I have blogged previously about the representation of young people in the media and the ways in which young people construct a sense of collective identity.
Last time I posted the link to Dave Harrison's excellent resource about representations of youth.
It is important to always be on the lookout for new examples of media texts to consider and this topic is no exception. Two documentaries with different approaches could prove useful. One is 'Teenage', due out next month, which takes an historical look at the whole concept of the teenager, including archive clips from before the Second World War. The synopsis sounds interesting:
"Narrated by actors Jena Malone, Ben Whishaw, Julia Hummer and Jessie Usher, director Matt Wolf’s compelling collage is crafted from archival material, Super-8 recreations and diaries of actual mid-century teenagers, all set to a post-punk contemporary soundtrack. The result is an unconventional pop historical film about the birth of the iconic, eternally cool figure of the teenager".
The trailer is on Empire's site and you can view it here
By contrast, British director Beeban Kidron's film 'In Real Life' looks at young people now. Shown on Sky late last year, the film has also had a limited cinema release and is now out on DVD. It has a dedicated website and has had quite a bit of press coverage here, given its subject matter, which is young people's use of the internet. Described by The Times as "A shock-doc on the effect of incessant internet use on the malleable, still-growing teenage mind", the film pretty clearly wades into territory that tends to pathologise young people as victims of the media, so is well worth analysis. Here's the trailer:

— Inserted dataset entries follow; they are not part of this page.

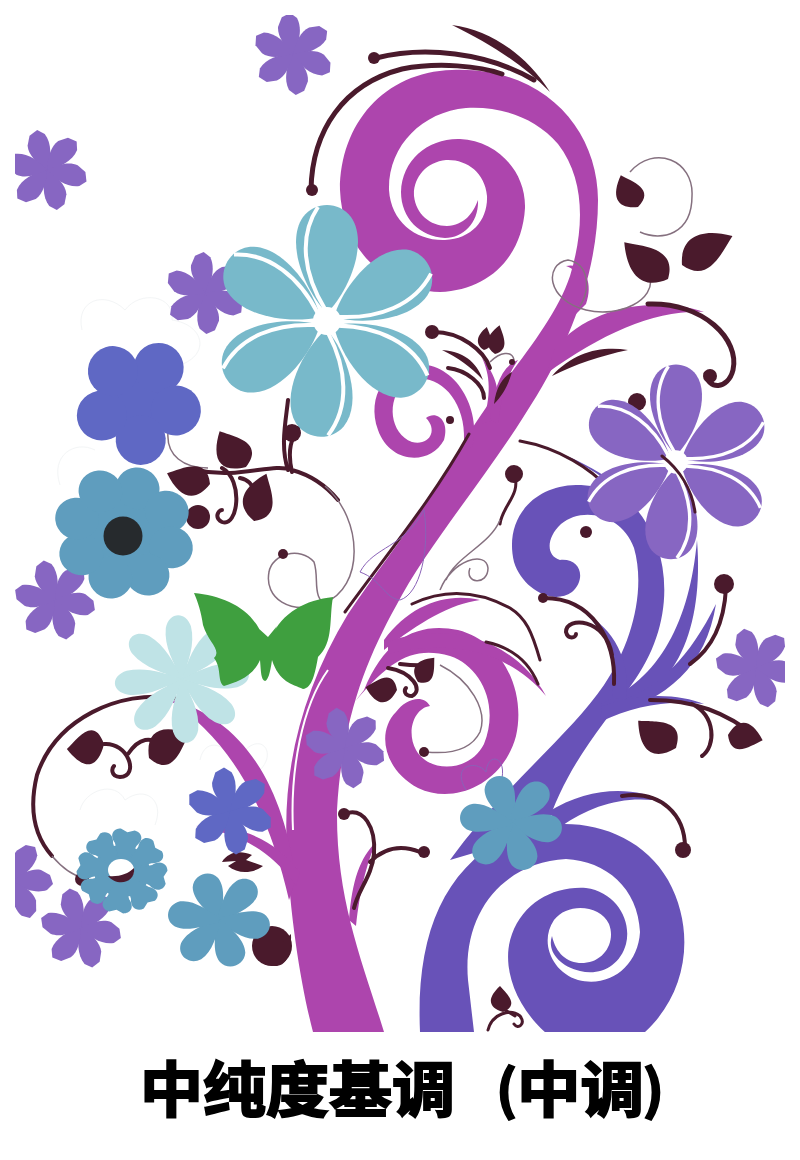
<!DOCTYPE html>
<html lang="zh-CN">
<head>
<meta charset="utf-8">
<title>中纯度基调（中调）</title>
<style>
:root {
  --paper: #ffffff;
  --magenta: #ad45ad;
  --violet: #6852b8;
  --lilac: #8766c2;
  --indigo: #5f68c4;
  --teal: #5f9dbe;
  --aqua: #78b9ca;
  --mist: #bfe3e6;
  --green: #3f9f3f;
  --plum: #4a1a2c;
  --ink: #000000;
}
html, body { margin: 0; background: var(--paper); overflow: hidden; }
.poster { display: block; width: 800px; height: 1160px; }
.magenta { fill: var(--magenta); }
.violet { fill: var(--violet); }
.lilac { fill: var(--lilac); }
.indigo { fill: var(--indigo); }
.teal { fill: var(--teal); }
.aqua { fill: var(--aqua); }
.mist { fill: var(--mist); }
.green { fill: var(--green); }
.plum { fill: var(--plum); }
.paper { fill: var(--paper); }
.vine { fill: none; stroke: var(--plum); stroke-width: 4; stroke-linecap: round; }
.tendril { fill: none; stroke: #85707f; stroke-width: 1.5; }
.ghost { fill: none; stroke: #f3f5f6; }
.contour { fill: none; stroke: #8a62b8; }
.vein { fill: none; stroke: var(--paper); stroke-width: 4; }
.title { fill: var(--ink); stroke: var(--ink); stroke-width: 2; font: 900 60px "Noto Sans CJK SC", "Noto Sans CJK JP", sans-serif; }
.bracket { font-size: 53px; }
</style>
</head>
<body>
<svg class="poster" viewBox="0 0 800 1160" role="img" aria-label="花卉藤蔓插画：中纯度基调（中调）">
  <defs>
    <clipPath id="artboard"><rect x="15" y="15" width="770" height="1017"/></clipPath>
    <path id="small-petal" d="M0 0C-8 -10 -13 -20 -11 -29L-6 -38L3 -41L9 -35C13 -24 8 -10 0 0Z"/>
    <g id="small-trio">
      <use href="#small-petal"/>
      <use href="#small-petal" transform="rotate(60)"/>
      <use href="#small-petal" transform="rotate(120)"/>
    </g>
    <g id="small-flower">
      <circle r="8"/>
      <use href="#small-trio"/>
      <use href="#small-trio" transform="rotate(180)"/>
    </g>
    <path id="round-petal" d="M-3 0C-8 -14 -17 -28 -13 -41C-8 -53 8 -53 13 -41C17 -28 8 -14 3 0Z"/>
    <g id="round-trio">
      <use href="#round-petal"/>
      <use href="#round-petal" transform="rotate(60)"/>
      <use href="#round-petal" transform="rotate(120)"/>
    </g>
    <g id="round-flower">
      <circle r="11"/>
      <use href="#round-trio"/>
      <use href="#round-trio" transform="rotate(180)"/>
    </g>
    <g id="wide-petal">
      <path d="M0 -8C-22 -30 -42 -78 -24 -104C-12 -120 12 -120 24 -104C42 -78 22 -30 0 -8Z"/>
      <path class="vein" d="M2 -12C23 -46 29 -84 9 -114"/>
    </g>
    <g id="wide-flower">
      <use href="#wide-petal" transform="scale(-1 1)"/>
      <use href="#wide-petal" transform="rotate(61)"/>
      <use href="#wide-petal" transform="rotate(123) scale(-1 1)"/>
      <use href="#wide-petal" transform="rotate(184) scale(-1 1)"/>
      <use href="#wide-petal" transform="rotate(241)"/>
      <use href="#wide-petal" transform="rotate(301)"/>
      <circle class="paper" r="14"/>
    </g>
    <path id="daisy-petal" d="M0 0C-7 -16 -15 -34 -12 -52C-8 -68 8 -68 12 -52C15 -34 7 -16 0 0Z"/>
    <g id="daisy-half">
      <use href="#daisy-petal"/>
      <use href="#daisy-petal" transform="rotate(45)"/>
      <use href="#daisy-petal" transform="rotate(90)"/>
      <use href="#daisy-petal" transform="rotate(135)"/>
    </g>
    <path id="notched-petal" d="M0 0L-11 -29C-18 -37 -14 -44 -7 -45L0 -42L7 -45C14 -44 18 -37 11 -29Z"/>
    <g id="notched-half">
      <use href="#notched-petal"/>
      <use href="#notched-petal" transform="rotate(45)"/>
      <use href="#notched-petal" transform="rotate(90)"/>
      <use href="#notched-petal" transform="rotate(135)"/>
    </g>
    <g id="button-half">
      <circle cy="-49" r="22"/>
      <circle cy="-49" r="22" transform="rotate(45)"/>
      <circle cy="-49" r="22" transform="rotate(90)"/>
      <circle cy="-49" r="22" transform="rotate(135)"/>
    </g>
    <circle id="broad-petal" cy="-39" r="25"/>
    <path id="leaf" d="M0 0C-24 -9 -28 -30 -5 -58C5 -42 29 -16 0 0Z"/>
  </defs>

  <g clip-path="url(#artboard)">
    <g class="ghost">
      <path d="M82 330C75 300 105 290 125 310C140 290 175 295 172 320C205 325 210 355 180 365"/>
      <path d="M60 485C50 455 75 440 95 450M80 810C85 790 115 780 125 800C145 785 165 800 155 825M200 760C205 735 230 745 235 765C255 725 280 750 260 770"/>
    </g>

    <g id="violet-branch" class="violet">
      <path d="M518 440C590 458 640 498 657 545C672 590 664 640 632 684C600 730 566 765 545 832L450 860C500 790 570 735 604 685C632 644 646 590 634 548C622 514 582 506 561 524C546 538 546 556 560 560C582 558 586 580 572 592C552 606 522 588 514 562C504 520 532 486 576 485C604 485 624 494 638 506C608 470 566 453 518 440Z"/>
      <path d="M600 704C660 680 690 620 697 540C704 630 676 690 616 714Z"/>
      <path d="M610 704C660 690 690 656 716 604C706 666 668 700 606 716Z"/>
      <path d="M612 698C618 660 606 634 586 614C612 628 632 660 626 700Z"/>
      <path d="M602 706C640 692 680 694 704 704C666 700 634 706 600 722Z"/>
      <path d="M420 1032C416 940 440 874 504 838C560 810 636 824 668 880C698 934 686 1000 638 1038L552 1038C516 1010 500 966 512 934C524 902 554 886 586 888C616 892 632 920 626 944C620 966 600 976 580 971C558 966 547 950 552 936C556 954 568 964 584 963C604 962 616 942 609 924C600 905 568 902 554 920C539 942 552 972 578 980C610 988 638 966 640 932C638 888 606 861 566 859C506 862 462 910 468 980L474 1032Z"/>
      <path d="M548 812C590 786 634 786 665 802C626 794 590 806 562 826Z"/>
    </g>

    <g id="magenta-stem" class="magenta">
      <path d="M313 1032C302 990 290 920 287 850C282 770 302 690 348 614C390 552 430 504 464 442C500 380 552 330 570 276C584 230 586 180 558 144C534 116 498 106 466 108C422 112 388 146 389 190C391 222 416 241 445 240C472 239 488 220 487 196C485 172 466 159 446 160C426 162 413 178 414 196C416 214 430 226 447 226C464 225 473 214 478 200C479 222 464 238 445 238C420 237 401 218 401 192C402 160 428 138 460 139C498 141 526 172 525 208C522 258 488 290 440 292C384 290 342 248 340 190C340 124 384 72 452 70C544 66 598 130 598 200C598 272 570 346 524 416C484 480 426 548 396 606C366 660 342 720 337 810C336 900 362 960 384 1032Z"/>
      <path d="M364 690C386 636 420 622 458 630C504 642 526 692 516 736C504 782 456 806 418 788C384 770 376 732 396 712C406 698 424 694 430 706C414 708 406 732 416 750C430 774 470 772 484 744C500 704 480 666 450 656C414 646 390 658 350 708Z"/>
      <path d="M472 450C482 414 460 366 420 364C386 366 366 396 378 430C390 464 430 466 444 440C450 420 436 410 426 418C438 430 430 446 412 442C390 434 386 400 404 384C432 366 466 396 464 440Z"/>
      <path d="M384 640C410 604 448 592 480 600C450 604 420 622 384 650Z"/>
      <path d="M388 642C440 622 512 634 546 696C506 648 446 640 388 654Z"/>
      <path d="M555 348C590 306 656 296 704 312C656 310 604 332 546 374Z"/>
      <path d="M289 900C272 826 240 744 166 698C246 718 284 790 296 880Z"/>
      <path d="M296 886C268 846 236 834 196 826C246 824 278 844 300 872Z"/>
      <path d="M349 920C352 880 360 858 376 842C366 866 360 890 356 926Z"/>
      <path d="M482 424C492 396 490 374 482 358C500 380 500 398 496 420Z"/>
      <path d="M490 420C494 386 502 366 518 360C504 380 502 400 498 424Z"/>
      <path d="M570 320C590 290 580 270 566 266C584 262 594 282 586 304Z"/>
    </g>

    <g id="vines" class="vine">
      <path d="M311 190C312 130 344 84 402 69C438 62 480 66 502 74M376 58C424 46 486 52 534 80" stroke-width="5"/>
      <path d="M345 612C390 550 432 500 469 434" stroke-width="3"/>
      <path d="M648 304C704 302 740 340 733 370C728 390 708 390 706 374" stroke-width="5"/>
      <path d="M174 698C120 690 56 718 37 775C28 812 36 838 52 856"/>
      <path d="M104 744C128 742 140 776 120 777C110 776 112 768 114 766M128 754C140 736 152 738 158 744"/>
      <path d="M196 470C240 480 272 462 292 470C314 476 328 488 338 500M288 470C280 446 286 420 288 400M292 472C286 446 294 436 298 428"/>
      <path d="M222 468C244 480 238 528 222 522C214 518 218 510 222 510M240 478C250 480 252 486 254 490"/>
      <path d="M448 368C466 370 484 384 484 398M434 332C460 332 484 350 490 368"/>
      <path d="M344 814C364 806 376 828 374 854C372 876 358 890 354 908M370 862C384 848 400 844 420 852"/>
      <path d="M544 598C592 598 616 640 614 684M612 655C606 618 566 616 566 632C568 640 576 638 576 634"/>
      <path d="M622 796C660 790 686 814 685 850M726 588C724 626 710 650 690 664"/>
      <path d="M650 700C694 700 726 712 758 738M692 704C716 716 716 746 702 756"/>
      <path d="M400 664C416 666 424 666 432 664M388 668C412 672 424 690 412 696C404 696 404 690 406 688"/>
      <path d="M412 604C450 586 484 594 510 608C526 618 532 632 540 660M486 642C514 648 530 664 538 684M520 441C560 448 592 470 608 488M514 474C522 494 502 506 500 524M488 1030C492 1014 510 1008 520 1016C526 1024 518 1030 514 1024M505 1010L515 1016" stroke-width="3"/>
    </g>
    <g id="tendrils" class="tendril">
      <path d="M168 432C166 456 184 468 208 468M325 486C364 520 364 588 324 603C290 616 264 598 269 572C272 554 300 546 314 562C320 580 310 598 330 608"/>
      <path d="M630 172C654 144 694 160 692 196C692 234 662 242 640 232M650 276C656 300 620 318 586 310C546 300 544 264 568 260C590 264 590 290 580 306"/>
      <path d="M500 520C490 545 456 556 446 580M440 590C452 560 486 550 488 568C488 586 464 584 470 568"/>
      <path d="M440 665C470 680 488 710 480 732C470 752 446 754 426 752M52 856C64 870 74 876 84 878M490 362C500 352 512 350 514 360"/>
    </g>
    <g id="contours" class="contour">
      <path d="M360 572C374 546 404 548 424 510C430 550 420 594 400 600C384 598 382 580 360 572ZM466 790C450 764 478 760 486 772C488 752 506 756 502 778"/>
      <path d="M293 830C290 770 302 706 328 670" stroke="#fff" stroke-width="2"/>
    </g>

    <g id="leaves" class="plum">
      <path d="M452 25C490 30 526 54 550 92C520 62 490 44 452 25Z"/>
      <path d="M552 376C574 352 600 346 628 350C600 356 576 364 552 376Z"/>
      <path d="M442 350C468 352 478 366 483 380C470 366 458 358 442 350ZM494 404C496 386 504 376 512 372C508 386 502 396 494 404Z"/>
      <path d="M222 862C228 852 240 850 252 855L246 860L263 866C252 874 238 874 228 866L236 861Z"/>
      <use href="#leaf" transform="translate(638 207) rotate(-22) scale(.8 .62)"/>
      <use href="#leaf" transform="translate(668 279) rotate(-45) scale(1 .98)"/>
      <use href="#leaf" transform="translate(682 265) rotate(65)"/>
      <use href="#leaf" transform="translate(246 467) rotate(-30) scale(1 .76)"/>
      <use href="#leaf" transform="translate(210 484) rotate(-70) scale(.9 .76)"/>
      <use href="#leaf" transform="translate(254 521) rotate(20) scale(.9 .84)"/>
      <use href="#leaf" transform="translate(104 744) rotate(-90) scale(1 .64)"/>
      <use href="#leaf" transform="translate(149 758) rotate(65) scale(1 .8)"/>
      <use href="#leaf" transform="translate(676 748) rotate(-48) scale(1 .8)"/>
      <use href="#leaf" transform="translate(728 735) rotate(105) scale(.8 .6)"/>
      <use href="#leaf" transform="translate(397 690) rotate(-78) scale(.75 .54)"/>
      <use href="#leaf" transform="translate(418 682) rotate(40) scale(.6 .5)"/>
      <use href="#leaf" transform="translate(484 350) rotate(12) scale(.4)"/>
      <use href="#leaf" transform="translate(495 354) rotate(14) scale(.5)"/>
      <use href="#leaf" transform="translate(503 1012) scale(.6 .45)"/>
      <circle cx="272" cy="946" r="20"/><path d="M262 962C280 972 292 964 291 934Z"/>
      <circle cx="312" cy="190" r="6"/><circle cx="374" cy="58" r="6"/>
      <circle cx="637" cy="402" r="9"/><circle cx="292" cy="433" r="9"/>
      <circle cx="198" cy="517" r="12"/><circle cx="514" cy="474" r="9"/>
      <circle cx="724" cy="584" r="10"/><circle cx="683" cy="850" r="8"/>
      <circle cx="424" cy="852" r="6"/><circle cx="344" cy="814" r="6"/>
      <circle cx="543" cy="598" r="5"/><circle cx="432" cy="332" r="7"/>
      <circle cx="586" cy="532" r="6"/><circle cx="424" cy="752" r="5"/>
      <circle cx="283" cy="554" r="5"/><circle cx="710" cy="376" r="7"/>
      <circle cx="82" cy="879" r="7"/><circle cx="512" cy="362" r="3"/>
      <circle cx="450" cy="420" r="4"/>
    </g>

    <g id="small-flowers" class="lilac">
      <use href="#small-flower" transform="translate(293 54) rotate(-8)"/>
      <use href="#small-flower" transform="translate(47 170) rotate(-18)"/>
      <use href="#small-flower" transform="translate(205 293) rotate(-6)"/>
      <use href="#small-flower" transform="translate(55 600) rotate(-20)"/>
      <use href="#small-flower" transform="translate(756 668) rotate(-21)"/>
      <use href="#small-flower" transform="translate(345 748) rotate(-16)"/>
      <use href="#small-flower" transform="translate(81 928) rotate(-20)"/>
      <use href="#small-flower" transform="translate(12 881) rotate(30)"/>
    </g>
    <use class="indigo" href="#small-flower" transform="translate(230 811) rotate(-12) scale(1.07)"/>

    <g id="five-petal-flower" class="indigo" transform="translate(138 401) rotate(32)">
      <circle r="28"/>
      <use href="#broad-petal"/>
      <use href="#broad-petal" transform="rotate(72)"/>
      <use href="#broad-petal" transform="rotate(144)"/>
      <use href="#broad-petal" transform="rotate(216)"/>
      <use href="#broad-petal" transform="rotate(288)"/>
    </g>
    <g id="button-flower" class="teal" transform="translate(124 533) rotate(17) scale(1 .95)">
      <circle r="50"/>
      <use href="#button-half"/>
      <use href="#button-half" transform="rotate(180)"/>
    </g>
    <circle cx="123" cy="536" r="19.5" fill="#262a2d"/>
    <g id="notched-flower" class="teal" transform="translate(122 871) rotate(8) scale(1 .93)">
      <circle r="28"/>
      <use href="#notched-half"/>
      <use href="#notched-half" transform="rotate(180)"/>
    </g>
    <ellipse class="paper" cx="121" cy="870" rx="13" ry="11"/>
    <path class="plum" d="M108 876C119 877 128 874 134 868C136 883 117 887 108 876Z"/>
    <g class="teal">
      <use href="#round-flower" transform="translate(219 920) rotate(-20) scale(1.04 .97)"/>
      <use href="#round-flower" transform="translate(511 823) rotate(-20) scale(1.04 .98)"/>
    </g>

    <g id="daisy" class="mist" transform="translate(182 679) rotate(-4) scale(1.05 1)">
      <circle r="16"/>
      <use href="#daisy-half"/>
      <use href="#daisy-half" transform="rotate(180)"/>
    </g>
    <use class="aqua" href="#wide-flower" transform="translate(327 321)"/>
    <use class="lilac" href="#wide-flower" transform="translate(676 462) scale(.84)"/>
    <g class="vine"><path stroke-width="3" d="M662 456C680 470 692 490 695 512"/></g>

    <path id="butterfly" class="green" d="M194 593C224 596 252 608 263 637L257 627L268 637L277 626L271 638C282 612 306 600 333 597C329 618 334 642 318 657C315 674 312 688 303 689C292 684 279 682 272 660C270 674 268 680 265 681C261 680 261 672 260 660C252 678 236 682 224 686C217 682 222 668 214 658C222 650 208 642 203 625C201 612 198 602 194 593Z"/>
  </g>

  <g id="caption" class="title">
    <text x="140" y="1112" textLength="315" lengthAdjust="spacingAndGlyphs">中纯度基调</text>
    <text class="bracket" x="496" y="1109" textLength="21" lengthAdjust="spacingAndGlyphs">(</text>
    <text x="517" y="1112" textLength="127" lengthAdjust="spacingAndGlyphs">中调</text>
    <text class="bracket" x="643" y="1109" textLength="21" lengthAdjust="spacingAndGlyphs">)</text>
  </g>
</svg>
</body>
</html>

This 'concerned' view of young people contrasts strongly with a fictional view in the upcoming 'Gone Too Far', set in Peckham, South London. Originally a stageplay by Bola Agbaje, the film, directed by Destiny Ekaragha, is a comedy drama about a boy who is embarrassed by his older brother arriving from Nigeria. It is much more than that, however, since it not only features an almost exclusively black British cast, but just for a change, avoids the tendency to turn young black British boys into criminals.
The film builds upon Destiny's earlier short films set in South London, notably 'Tight Jeans', which won best short film at the 2008 London Film Festival:
As I have suggested previously, there is no single 'media representation' of youth; there may be dominant representations, such as the very negative coverage of boys in UK news stories which content analysis has shown, but across films, tv, fiction and documentary there are significant differences and nuances which need to be teased out- to say nothing of the ways in which young people represent themselves in social media, which perhaps has a far greater degree of complexity than 'In Real Life' suggests.
In any essay you write on the topic, this complexity should be reflected, both in your arguments and in your examples. Maybe start with the films here......